Dambuster heroes ‘reunited’ in portrait exhibition honour

The Mohne Dam in North Rhine-Westphalia after being bombed by the No. 617 Squadron of the RAF, better known as the Dambusters, during Operation Chastise. Picture: Keystone/Getty Images
The Mohne Dam in North Rhine-Westphalia after being bombed by the No. 617 Squadron of the RAF, better known as the Dambusters, during Operation Chastise. Picture: Keystone/Getty Images
0
Have your say

The Scottish contribution to the most famous air raid in history will come under the spotlight at an exhibition of portraits commemorating its 75th anniversary.

The Dambusters’ raid – code name Operation Chastise – in the early hours of 17 May 1943 saw 133 Allied aircrew flying 19 Lancaster bombers on night missions to drop Sir Barnes Wallis’s revolutionary “bouncing bombs” on three major dams in the Ruhr valley in western Germany which supplied water and power.

Scottish Dambusters reunited with the squadron for historic 'Dambusters Reunited exhibition.

Scottish Dambusters reunited with the squadron for historic 'Dambusters Reunited exhibition.

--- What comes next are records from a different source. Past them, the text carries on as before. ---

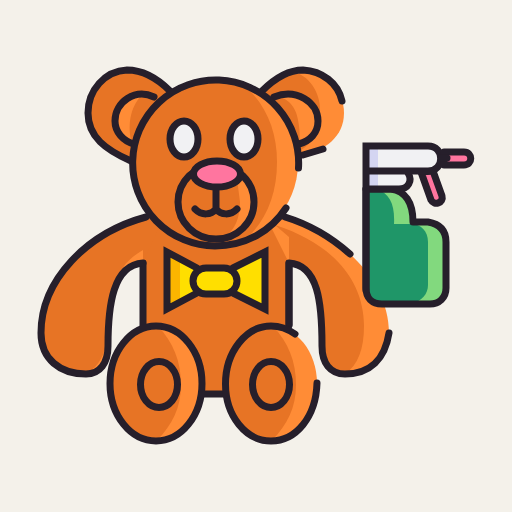
<!DOCTYPE html>
<html lang="en">
<head>
<meta charset="utf-8">
<title>Teddy bear and spray bottle</title>
<style>
:root {
  --paper: #f4f1ea;
  --ink: #261f2b;
  --fur: #e77425;
  --fur-light: #ff8c36;
  --white: #f1f1f3;
  --lilac: #d4d5f2;
  --pink: #ff759f;
  --yellow: #ffdf00;
  --gold: #fbb500;
  --green: #1f9668;
  --lime: #82d97e;
}
html, body { margin: 0; height: 100%; overflow: hidden; background: var(--paper); }
svg { display: block; width: 512px; height: 512px; }
.fur { fill: var(--fur); }
.fur-light { fill: var(--fur-light); }
.white { fill: var(--white); }
.lilac { fill: var(--lilac); }
.pink { fill: var(--pink); }
.yellow { fill: var(--yellow); }
.gold { fill: var(--gold); }
.green { fill: var(--green); }
.lime { fill: var(--lime); }
.line { fill: none; }
.line, .outlined { stroke: var(--ink); stroke-width: 7; stroke-linecap: round; stroke-linejoin: round; }
.mitre { stroke-linejoin: miter; }
</style>
</head>
<body>
<svg viewBox="0 0 512 512" role="img" aria-label="Teddy bear with a bow tie beside a spray bottle">
  <defs>
    <clipPath id="head-shape"><circle cx="215" cy="163" r="83"/></clipPath>
    <clipPath id="foot-shape"><ellipse cx="156" cy="383.5" rx="46" ry="57.5"/></clipPath>
    <g id="foot-fill">
      <ellipse class="fur-light" cx="156" cy="383.5" rx="46" ry="57.5"/>
      <path class="fur" clip-path="url(#foot-shape)" d="M100 320H152C171 338 181 358 181 385C181 409 171 428 152 445H100Z"/>
    </g>
    <ellipse id="foot-pad" class="outlined fur" cx="159" cy="384.500" rx="18.500" ry="23"/>
  </defs>

  <g id="body">
    <path class="fur" d="M143 217H289V394H143Z"/>
    <path class="line" d="M143 263V327M289 263V325M203 394H227"/>
  </g>

  <g id="left-arm">
    <path class="fur" d="M146 217C87 233 41 280 41 333C41 359 60 374 86 374C100 374 108 363 108 346C108 305 113 265 143 263L160 225Z"/>
    <path class="fur-light" d="M143 250C116 265 109 291 109 324C108 346 103 363 87 374C102 374 108 363 108 346C108 305 113 265 143 263Z"/>
    <path class="line" d="M146 217C87 233 41 280 41 333C41 359 60 374 86 374C100 374 108 363 108 346C108 305 113 265 143 263"/>
  </g>

  <g id="right-arm">
    <path class="fur-light" d="M285 217C342 235 389 281 389 333C385 359 370 374 345 374C330 374 322 363 322 346C322 302 318 265 289 263L270 225Z"/>
    <path class="fur" d="M275 225C337 245 364 284 364 326C364 349 358 365 345 374C330 374 322 363 322 346C322 302 318 265 289 263V237Z"/>
    <path class="line" d="M285 217C311 225 331 237 350 254M389 333C385 359 370 374 345 374C330 374 322 363 322 346C322 302 318 265 289 263V325"/>
  </g>

  <g id="left-ear">
    <path class="fur" d="M170 91C155 76 140 70 127 70C105 71 88 90 88 113C88 137 106 150 131 161L155 140Z"/>
    <path class="fur-light" d="M156 97C136 86 115 102 115 121C115 132 123 141 134 145Z"/>
    <path class="fur" d="M143 94C132 104 126 122 132 145L145 140L158 98Z"/>
    <path class="line" d="M170 91C155 76 140 70 127 70C105 71 88 90 88 113C88 137 106 150 131 161M154 97C135 88 115 102 115 121C115 132 123 141 134 144"/>
  </g>

  <g id="right-ear">
    <path class="fur-light" d="M260 91C276 76 290 70 303 70C325 70 344 90 344 113C344 137 325 150 301 157L280 140Z"/>
    <path class="fur" d="M262 90C276 78 287 72 294 72C312 77 321 96 320 112C319 133 310 146 299 151L280 140Z"/>
    <path class="fur-light" d="M274 97C296 86 318 102 318 121C318 133 310 141 299 145Z"/>
    <path class="fur" d="M272 97C286 95 296 106 298 120C300 130 300 138 299 145L280 140Z"/>
    <path class="line" d="M262 91C277 76 290 70 303 70C322 71 338 83 342 101M323 149L303 155M274 97C296 88 318 102 318 121C318 133 310 141 299 144"/>
  </g>

  <g id="head">
    <circle class="fur-light" cx="215" cy="163" r="83"/>
    <path class="fur" clip-path="url(#head-shape)" d="M130 78H234C262 96 277 126 277 162C277 200 262 230 234 248H130Z"/>
    <path class="line" d="M298.500 168A83 83 0 1 0 215 246C246 246 271 231 286 208"/>
    <ellipse class="outlined white" cx="184" cy="139" rx="14" ry="18"/>
    <ellipse class="outlined white" cx="244" cy="139" rx="14" ry="18"/>
    <ellipse class="fur" cx="216" cy="202" rx="38" ry="37"/>
    <path class="fur-light" d="M236 171C248 178 254 190 254 202C254 220 241 235 224 238C235 230 240 218 240 202Z"/>
    <ellipse class="line" cx="216" cy="202" rx="38" ry="37"/>
    <path class="line" d="M216 186V209M195 209C202 216 211 215 216 209C221 215 230 216 237 209"/>
    <ellipse class="outlined pink" cx="217" cy="174" rx="23.500" ry="13"/>
  </g>

  <g id="bow-tie">
    <path class="yellow" d="M167 252L203 270V292L167 309ZM265 252L229 270V292L265 309Z"/>
    <path class="gold" d="M167 252L180 259V302L167 309Z"/>
    <path class="line mitre" d="M197 268L167 252V309L197 293M233 268L265 252V309L233 293"/>
    <rect class="outlined yellow" x="193" y="268" width="44" height="26" rx="13"/>
  </g>

  <g id="left-foot">
    <use href="#foot-fill"/>
    <ellipse class="line" cx="156" cy="383.500" rx="46" ry="57.500"/>
    <use href="#foot-pad"/>
  </g>

  <g id="right-foot">
    <use href="#foot-fill" x="115"/>
    <path class="line" d="M317 383C316 417 296 441 271 441C246 441 225.500 416 225.500 384C225.500 352 246 326 271 326C280 326 288 329 295 334"/>
    <use href="#foot-pad" x="112"/>
  </g>

  <g id="spray-bottle">
    <path class="green" d="M366 189H391C405 191 411 204 411 222H428C440 224 446 231 446 242V288C446 298 439 304 430 304H382C372 304 366 298 366 288Z"/>
    <path class="lime" d="M376 189H391C405 191 411 204 411 222H428C440 224 446 231 446 242V288C446 298 439 304 430 304H411C422 301 428 294 428 285V242C428 231 421 224 411 224H394C395 205 390 193 376 189Z"/>
    <path class="line" d="M366 189H391C405 191 413 202 413 222H428C440 224 446 231 446 242V288C446 298 439 304 430 304H382C372 304 366 298 366 288Z"/>
    <path class="white" d="M366 171H408C412 180 410 189 399 189H366Z"/>
    <path class="lilac" d="M366 171H378V189H366Z"/>
    <path class="line" d="M408 173C413 181 408 189 399 189H366"/>
    <path class="outlined pink" d="M421 172L431 200C434 206 444 203 442 196L433 171Z"/>
    <path class="white" d="M366 146H428C445 146 445 171 428 171H366Z"/>
    <path class="lilac" d="M366 146H378V171H366Z"/>
    <path class="line mitre" d="M366 290V146H428C445 146 445 171 428 171H366"/>
    <path class="outlined pink" d="M444 152H464C473 152 473 165 464 165H444Z"/>
    <path class="line" d="M441 158H447"/>
  </g>
</svg>
</body>
</html>
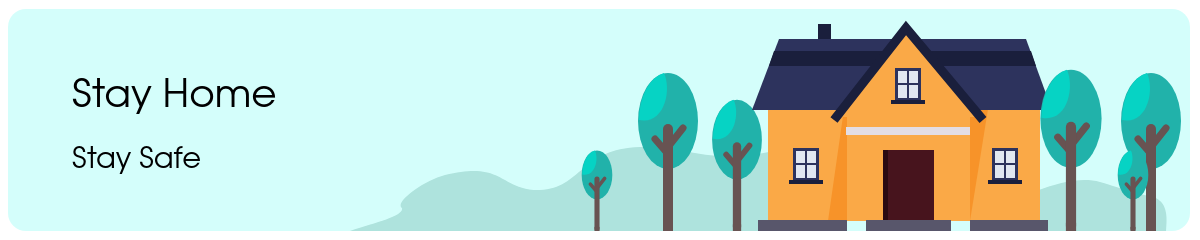
<!DOCTYPE html>
<html lang="en">
<head>
<meta charset="utf-8">
<title>Stay Home, Stay Safe</title>
<style>
:root {
  --sky: #d4fefb;
  --hill: #aee3dd;
  --leaf: #21b2aa;
  --leaf-light: #06d3c4;
  --bark: #685352;
  --roof: #2d335d;
  --roof-dark: #1a1f3c;
  --wall: #faa947;
  --wall-shade: #f79329;
  --door: #47141d;
  --door-dark: #2a0a11;
  --glass: #e1e8f2;
  --lintel: #e3dde4;
  --stone: #58566b;
}
* { box-sizing: border-box; margin: 0; }
body { width: 1200px; height: 240px; overflow: hidden; background: #fff; }
.banner { position: relative; width: 1200px; height: 240px; overflow: hidden; }
.card { position: absolute; left: 8px; top: 9px; width: 1182px; height: 222px; border-radius: 18px; background: var(--sky); }
.scene { position: absolute; left: 0; top: 0; display: block; }
.title, .subtitle {
  position: absolute; left: 72px;
  font-family: "TeX Gyre Adventor", "Inter", sans-serif;
  font-weight: 400; line-height: 0; white-space: nowrap; color: #000;
}
.title { top: 67px; font-size: 39px; }
.subtitle { top: 128px; font-size: 29px; }
.title::before, .subtitle::before { content: ""; display: inline-block; height: 40px; }
.hill { fill: var(--hill); }
.leaf { fill: var(--leaf); }
.leaf-light { fill: var(--leaf-light); }
.bark { fill: none; stroke: var(--bark); stroke-linecap: round; }
.roof { fill: var(--roof); }
.roof-dark { fill: var(--roof-dark); }
.trim { fill: none; stroke: var(--roof-dark); stroke-width: 9; }
.wall { fill: var(--wall); }
.wall-shade { fill: var(--wall-shade); }
.lintel { fill: var(--lintel); }
.door { fill: var(--door); }
.door-dark { fill: var(--door-dark); }
.glass { fill: var(--glass); }
.stone { fill: var(--stone); }
</style>
</head>
<body>
<main class="banner">
  <div class="card"></div>
  <svg class="scene" width="1200" height="240" viewBox="0 0 1200 240" role="img" aria-label="Orange house with a navy roof among teal trees">
    <defs>
      <g id="tree">
        <ellipse class="leaf" cx="0" cy="-110" rx="30" ry="48"/>
        <path class="leaf-light" d="M-4-158C4-140-4-106-29-111A30 48 0 0 1-4-158Z"/>
        <path class="bark" stroke-width="7" d="M0-77L-13-92M0-84L15-103"/>
        <path class="bark" stroke-width="10" d="M0-5V-102"/>
        <rect x="-5" y="-8" width="10" height="8" fill="var(--bark)"/>
      </g>
      <g id="window">
        <rect class="roof" width="26" height="33"/>
        <path class="glass" d="M3 3H12V15H3ZM14 3H23V15H14ZM3 17H12V30H3ZM14 17H23V30H14Z"/>
        <rect class="roof-dark" x="-4" y="32" width="34" height="4"/>
      </g>
    </defs>

    <g class="hill">
      <path d="M350 231C378 222 404 216 402 208C394 203 422 181 445 175C505 160 500 191 540 190C582 188 580 149 640 147C695 146 700 165 775 151V231Z"/>
      <path d="M1036 191C1060 182 1082 177 1100 182C1125 189 1130 193 1150 196C1166 200 1168 212 1166 231H1036Z"/>
    </g>

    <g id="left-trees">
      <use href="#tree" transform="translate(597 231) scale(.51)"/>
      <use href="#tree" transform="translate(668 231)"/>
      <use href="#tree" transform="translate(737 231) scale(.83)"/>
    </g>

    <g id="house">
      <rect class="wall" x="768" y="105" width="272" height="116"/>
      <polygon class="wall-shade" points="847,105 847,221 828,221 844,109"/>
      <polygon class="wall-shade" points="970,109 988,109 970,221"/>
      <rect class="roof-dark" x="818" y="24" width="13" height="16"/>
      <polygon class="roof" points="779,39 1026,39 1052,110 752,110"/>
      <polygon class="roof-dark" points="774,51 1031,51 1036,66 769,66"/>
      <polygon class="wall" points="906,30 978,117 970,117 970,221 847,221 847,117 838,117"/>
      <path class="trim" d="M834 120L906 28L983 120"/>
      <rect class="lintel" x="846" y="127" width="124" height="8"/>
      <rect class="door" x="883" y="150" width="51" height="71"/>
      <rect class="door-dark" x="883" y="150" width="5" height="71"/>
      <use href="#window" x="895" y="68"/>
      <use href="#window" x="793" y="148"/>
      <use href="#window" x="992" y="148"/>
      <g class="stone">
        <rect x="758" y="220" width="89" height="11"/>
        <rect x="866" y="220" width="85" height="11"/>
        <rect x="970" y="220" width="78" height="11"/>
      </g>
    </g>

    <g id="right-trees">
      <use href="#tree" transform="translate(1071 231) scale(1.02)"/>
      <use href="#tree" transform="translate(1151 231)"/>
      <use href="#tree" transform="translate(1133 231) scale(.51)"/>
    </g>
  </svg>
  <h1 class="title">Stay Home</h1>
  <p class="subtitle">Stay Safe</p>
</main>
</body>
</html>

Now the Dambusters Reunited exhibition, featuring 133 portraits of the airmen by Welsh artist Dan Llywelyn Hall, will take place in Lincoln, the home of the Dambusters at RAF Scampton on 13 May at the International Bomber Command Centre.

The portraits include ten Scottish airmen, and a further two who were born in Scotland and emigrated to Canada before the Second World War.

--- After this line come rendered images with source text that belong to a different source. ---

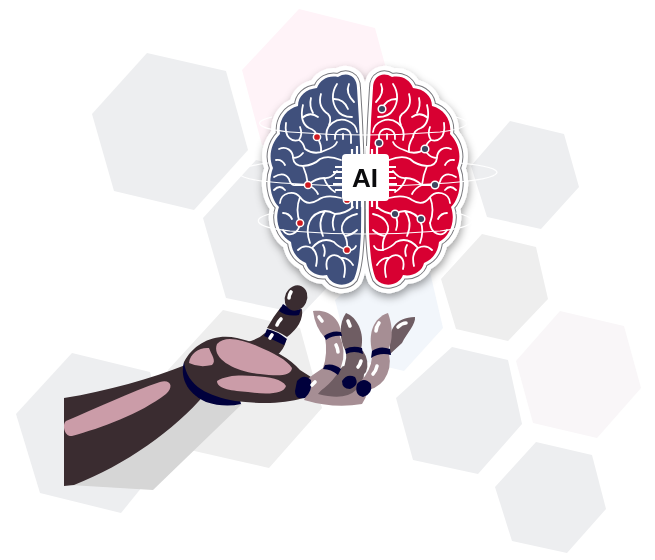
<!DOCTYPE html>
<html lang="en">
<head>
<meta charset="utf-8">
<title>AI brain and robotic hand</title>
<style>
:root{
  --paper:#fff; --hex:#edeef0; --hex-warm:#eeeeee; --hex-rose:#fff3f8; --hex-blush:#f9f6f8; --hex-sky:#f2f6fb;
  --blue:#40507c; --red:#d80032; --node:#3d4560; --node-red:#d01a20; --outline:#77777c;
  --arm:#3a2c30; --arm-rose:#cb9ca8; --joint:#00003c; --finger:#a68e94; --finger-mid:#6f5d63; --shadow:#d6d6d6;
}
html,body{margin:0;background:var(--paper);overflow:hidden}
svg{display:block;width:655px;height:560px}
.hexagons{fill:var(--hex)}
.traces{fill:none;stroke:#fff;stroke-width:1.8;stroke-linecap:round;stroke-linejoin:round}
.orbits{fill:none;stroke:#fff;stroke-width:1.2}
.nodes circle{stroke:#fff;stroke-width:1.5}
.nodes-red{fill:var(--node-red)}
.nodes-dark{fill:var(--node)}
.pins{stroke:#fff;stroke-width:2.2}
.chip-label{font:700 26px "Liberation Sans",sans-serif;fill:#0b0b0d;text-anchor:middle}
.dark{fill:var(--arm)} .rose{fill:var(--arm-rose)} .joint{fill:var(--joint)} .light{fill:var(--finger)} .mid{fill:var(--finger-mid)}
.shine{fill:none;stroke:#fff;stroke-width:3.6;stroke-linecap:round}
</style>
</head>
<body>
<svg viewBox="0 0 655 560" role="img" aria-label="A robotic hand reaching up to a two-coloured brain with an AI chip">
  <defs>
    <path id="lobe" d="M357 88C357 76 347 71 338 77C328 75 320 80 317 88C306 89 298 96 298 106C286 109 278 120 280 134C271 143 268 157 273 168C268 181 270 198 279 207C274 221 280 236 291 242C292 252 297 259 306 263C308 272 318 277 327 275C331 286 347 288 354 279C359 268 360 250 361 232Q362 160 357 88Z"/>
    <g id="lobe-traces" class="traces">
      <path d="M337 84C331 93 332 103 337 110Q341 117 352 117M334 99Q344 99 348 109M349 84Q345 93 354 102"/>
      <path d="M321 94C318 104 322 110 328 114Q332 118 329 125M311 98Q309 106 313 113"/>
      <path d="M303 105C300 117 303 125 309 128Q316 130 317 137M302 118Q310 111 318 117"/>
      <path d="M327 140C323 124 338 117 348 121Q356 124 357 132M335 139C333 128 349 125 351 135V143M343 139V134"/>
      <path d="M286 123C284 138 292 142 299 140Q303 142 305 149Q315 156 326 150Q335 147 337 142M299 140Q303 134 300 127M317 137Q322 145 321 152"/>
      <path d="M279 149C286 146 293 150 293 158Q294 166 303 166Q314 165 320 159Q328 155 341 160M303 166Q307 175 308 185M293 158Q299 158 303 153M276 160Q282 159 285 165"/>
      <path d="M274 177Q284 171 289 179Q291 186 295 185H308Q316 178 324 178Q331 179 337 171M324 178Q327 187 335 192M308 185Q315 188 318 194"/>
      <path d="M280 203C281 192 294 190 300 197Q307 207 318 200Q326 194 341 198M300 197Q295 210 300 223M274 190Q280 184 285 190"/>
      <path d="M283 230C288 238 299 234 300 223M283 213Q289 213 292 219M310 243C304 226 310 213 325 211Q330 211 335 214Q345 214 353 207M325 211Q317 222 323 236M335 214Q331 222 334 230"/>
      <path d="M357 214C343 217 338 228 345 236Q348 242 347 250M357 230Q352 235 345 236"/>
      <path d="M298 250Q304 244 312 248Q319 254 316 266M312 248Q322 236 334 242Q338 247 347 250Q354 251 356 246M327 269C324 256 334 252 341 258Q347 264 344 277M341 258Q348 257 353 265M323 245Q326 250 324 256"/>
    </g>
    <filter id="drop" x="-20%" y="-20%" width="140%" height="140%">
      <feDropShadow dx="1" dy="4" stdDeviation="4" flood-color="#000" flood-opacity=".38"/>
    </filter>
    <use id="lobe-border" href="#lobe" fill="#fff" stroke="#fff" stroke-width="17" stroke-linejoin="round"/>
    <g id="lobe-rim" stroke-linejoin="round">
      <use href="#lobe" fill="none" stroke="var(--outline)" stroke-width="8"/>
      <use href="#lobe" fill="#fff" stroke="#fff" stroke-width="6"/>
    </g>
  </defs>

  <g class="hexagons">
    <polygon points="147,53 226,71 248,150 194,210 114,191 92,114"/>
    <polygon points="299,9 375,28 396,105 340,160 262,145 242,70" fill="var(--hex-rose)"/>
    <polygon points="256,160 335,180 358,255 302,314 226,298 203,218"/>
    <polygon points="380,259 430,272 443,328 404,371 350,358 335,300" fill="var(--hex-sky)"/>
    <polygon points="510,121 564,134 579,187 541,229 487,217 471,166"/>
    <polygon points="482,234 536,247 548,299 508,341 456,329 441,279" fill="var(--hex-warm)"/>
    <polygon points="560,311 624,326 641,388 597,438 533,423 516,361" fill="var(--hex-blush)"/>
    <polygon points="452,347 508,360 522,424 478,474 413,460 396,398"/>
    <polygon points="536,442 592,455 606,509 567,553 512,541 495,487"/>
    <polygon points="72,353 150,372 172,450 121,513 40,493 16,414"/>
    <polygon points="223,310 300,328 322,408 269,468 190,450 168,370" fill="var(--hex-warm)"/>
  </g>

  <g class="brain">
    <g filter="url(#drop)">
      <use href="#lobe-border"/>
      <use href="#lobe-border" transform="translate(730 0) scale(-1 1)"/>
    </g>
    <g class="left-lobe">
      <use href="#lobe-rim"/>
      <use href="#lobe" fill="var(--blue)"/>
      <use href="#lobe-traces"/>
    </g>
    <g class="right-lobe" transform="translate(730 0) scale(-1 1)">
      <use href="#lobe-rim"/>
      <use href="#lobe" fill="var(--red)"/>
      <use href="#lobe-traces"/>
    </g>
    <g class="orbits">
      <path d="M272 117C250 122 258 129 290 132Q365 138 440 132C472 128 474 121 455 117"/>
      <path d="M268 163C228 168 226 179 282 183Q365 189 448 183C510 178 512 168 460 163"/>
      <path d="M274 213C250 218 252 227 290 231Q365 237 440 231C478 227 480 218 456 213"/>
    </g>
    <g class="nodes nodes-red">
      <circle cx="317" cy="137" r="3.6"/><circle cx="308" cy="185" r="3.6"/><circle cx="300" cy="223" r="3.6"/>
      <circle cx="347" cy="250" r="3.6"/><circle cx="347" cy="200" r="3.6"/>
    </g>
    <g class="nodes nodes-dark">
      <circle cx="382" cy="109" r="3.8"/><circle cx="379" cy="143" r="3.8"/><circle cx="425" cy="149" r="3.8"/>
      <circle cx="435" cy="185" r="3.8"/><circle cx="395" cy="214" r="3.8"/><circle cx="421" cy="219" r="3.8"/>
    </g>
    <g class="chip">
      <path class="pins" d="M352 149V207M357 146V209M362 149V207M367 146V209M372 149V207M377 146V209M335 167H396M333 172H394M335 178H396M333 184H397M335 190H396"/>
      <rect x="342" y="154" width="47" height="47" rx="4" fill="#fff"/>
      <text class="chip-label" x="365" y="187">AI</text>
    </g>
  </g>

  <g class="robot-arm">
    <polygon points="70,485 153,490 242,404 205,394" fill="var(--shadow)"/>
    <path class="dark" d="M64 398C108 391 150 379 188 364L205 394C175 430 125 465 74 485L64 486Z"/>
    <path class="rose" d="M66 421C95 409 132 391 160 382C171 379 174 387 166 394C140 414 101 428 72 436C64 437 62 424 66 421Z"/>
    <path class="joint" d="M184 362C179 380 190 395 206 402Q224 408 241 404L238 392L196 362Z"/>

    <g class="thumb">
      <path class="dark" d="M247 342Q259 339 265 333L286 341Q284 350 276 356Z"/>
      <path class="joint" d="M267 329Q277 331 287 339L284 345Q274 340 264 336Z"/>
      <path class="dark" d="M281 307Q290 313 302 309Q304 324 287 337Q278 331 267 328Q273 317 281 307Z"/>
      <path class="joint" d="M283 304Q291 310 301 309L299 315Q287 317 279 311Z"/>
      <ellipse class="dark" cx="296" cy="298" rx="11" ry="13" transform="rotate(25 296 298)"/>
      <path class="shine" d="M291 292Q289 295 289 298M281 319Q278 322 277 325M272 335L270 338"/>
    </g>

    <path class="dark" d="M184 362C194 343 215 333 237 338C263 344 288 356 300 370L311 377Q304 386 303 398C285 404 258 404 235 401C209 396 187 387 184 362Z"/>
    <path class="rose" d="M189 363C190 353 200 347 209 348C211 354 217 361 212 365Q199 368 189 363Z"/>
    <path class="rose" d="M217 344C225 335 242 340 257 346C274 353 287 360 292 368C291 377 276 376 260 374C236 372 211 359 217 344Z"/>
    <path class="rose" d="M217 381C227 375 240 375 254 376C270 377 282 379 286 386C284 394 267 395 248 392C233 391 217 389 217 381Z"/>

    <g class="fingers">
      <path class="light" d="M304 400Q310 385 326 378L366 381Q370 393 362 404Q334 409 304 400Z"/>
      <path class="mid" d="M318 394Q333 376 343 366L364 374Q364 384 356 390Q345 401 318 394Z"/>

      <g class="ring-finger">
        <path class="mid" d="M346 351Q354 348 363 351Q370 361 366 372Q359 381 348 384L337 378Q348 365 346 351Z"/>
        <path class="mid" d="M346 313C357 317 365 333 361 349L345 350C339 338 339 323 346 313Z"/>
        <path class="joint" d="M345 349Q353 345 362 348L363 354Q354 350 346 354Z"/>
        <path class="joint" d="M342 381Q347 373 355 377Q360 385 350 389Q342 389 342 381Z"/>
        <path class="shine" d="M348 321L350 326M361 361Q360 365 358 367"/>
      </g>

      <g class="index-finger">
        <path class="light" d="M304 382Q312 375 323 368Q328 354 325 337L339 334Q347 352 341 367Q332 386 310 397Z"/>
        <path class="light" d="M313 311C330 309 340 320 341 333L325 338Q315 327 313 311Z"/>
        <path class="joint" d="M324 336Q332 330 341 332L342 336Q333 335 326 340Z"/>
        <path class="joint" d="M325 365Q334 363 341 369L338 375Q331 369 323 369Z"/>
        <path class="joint" d="M297 381Q304 373 311 380Q313 390 305 398Q295 400 295 391Z"/>
        <path class="shine" d="M319 317L322 321M336 345Q338 349 338 352M315 382L312 385"/>
      </g>

      <g class="little-finger">
        <path class="mid" d="M390 347C388 331 395 317 415 317C416 324 407 333 402 343L389 355Z"/>
        <path class="shine" d="M398 327Q402 323 406 323"/>
      </g>

      <g class="middle-finger">
        <path class="light" d="M372 357Q381 351 389 354Q392 368 384 380Q376 390 364 390L360 382Q371 371 372 357Z"/>
        <path class="light" d="M388 313C393 326 393 341 388 350L372 351C368 334 373 318 388 313Z"/>
        <path class="joint" d="M372 351Q380 345 390 349L391 355Q380 352 371 358Z"/>
        <path class="joint" d="M357 384Q364 376 371 384Q373 394 363 397Q354 395 357 384Z"/>
        <path class="shine" d="M379 323Q376 327 376 331M377 366Q376 371 373 374"/>
      </g>
    </g>
  </g>
</svg>
</body>
</html>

The men were George Gregory from Govan in Glasgow; Robert Henderson from Tarbrax, Lanarkshire; John Kinnear from Fife; Grant Rumbles from Kirtlebridge in Dumfriesshire; Alastair Taylor from Duffus, Morayshire; Charles Jarvie from Glasgow; Richard Macfarlane from Glasgow; Thomas Johnstone from Bellshill, Lanarkshire; George Chalmers from Peterhead, Aberdeenshire; Robert Paterson, from Edinburgh; George Deering, originally from Kirkintilloch and James McDowell, born in Govan, before emigrating.

The exhibition will be unveiled by squadron leader George “Johnny” Johnson, 96, the final surviving Dambuster who was awarded an MBE last year in the Queen’s Birthday Honours after a campaign to get him a knighthood.

Llywelyn Hall said the idea for the exhibition came to him while he was working on a portrait of Mr Johnson and realised the 75th anniversary was approaching.

“When Johnny began to tell me about his crew I was completely entranced and thought about how I could ‘reunite’ him with all the men who would have been together for the last time when Barnes Wallis gave them the briefing before the raid.

“The whole event is part of our folklore and I thought about how to honour them and what they did on that momentous night.

“They had crews of seven and I know that on one of the flights there were three Scots flying in one plane. I wonder about the camaraderie that night and what they said to one another.”

The exhibition will go on display in London following its unveiling in Lincoln.

Fifty-three airmen were killed in the raid.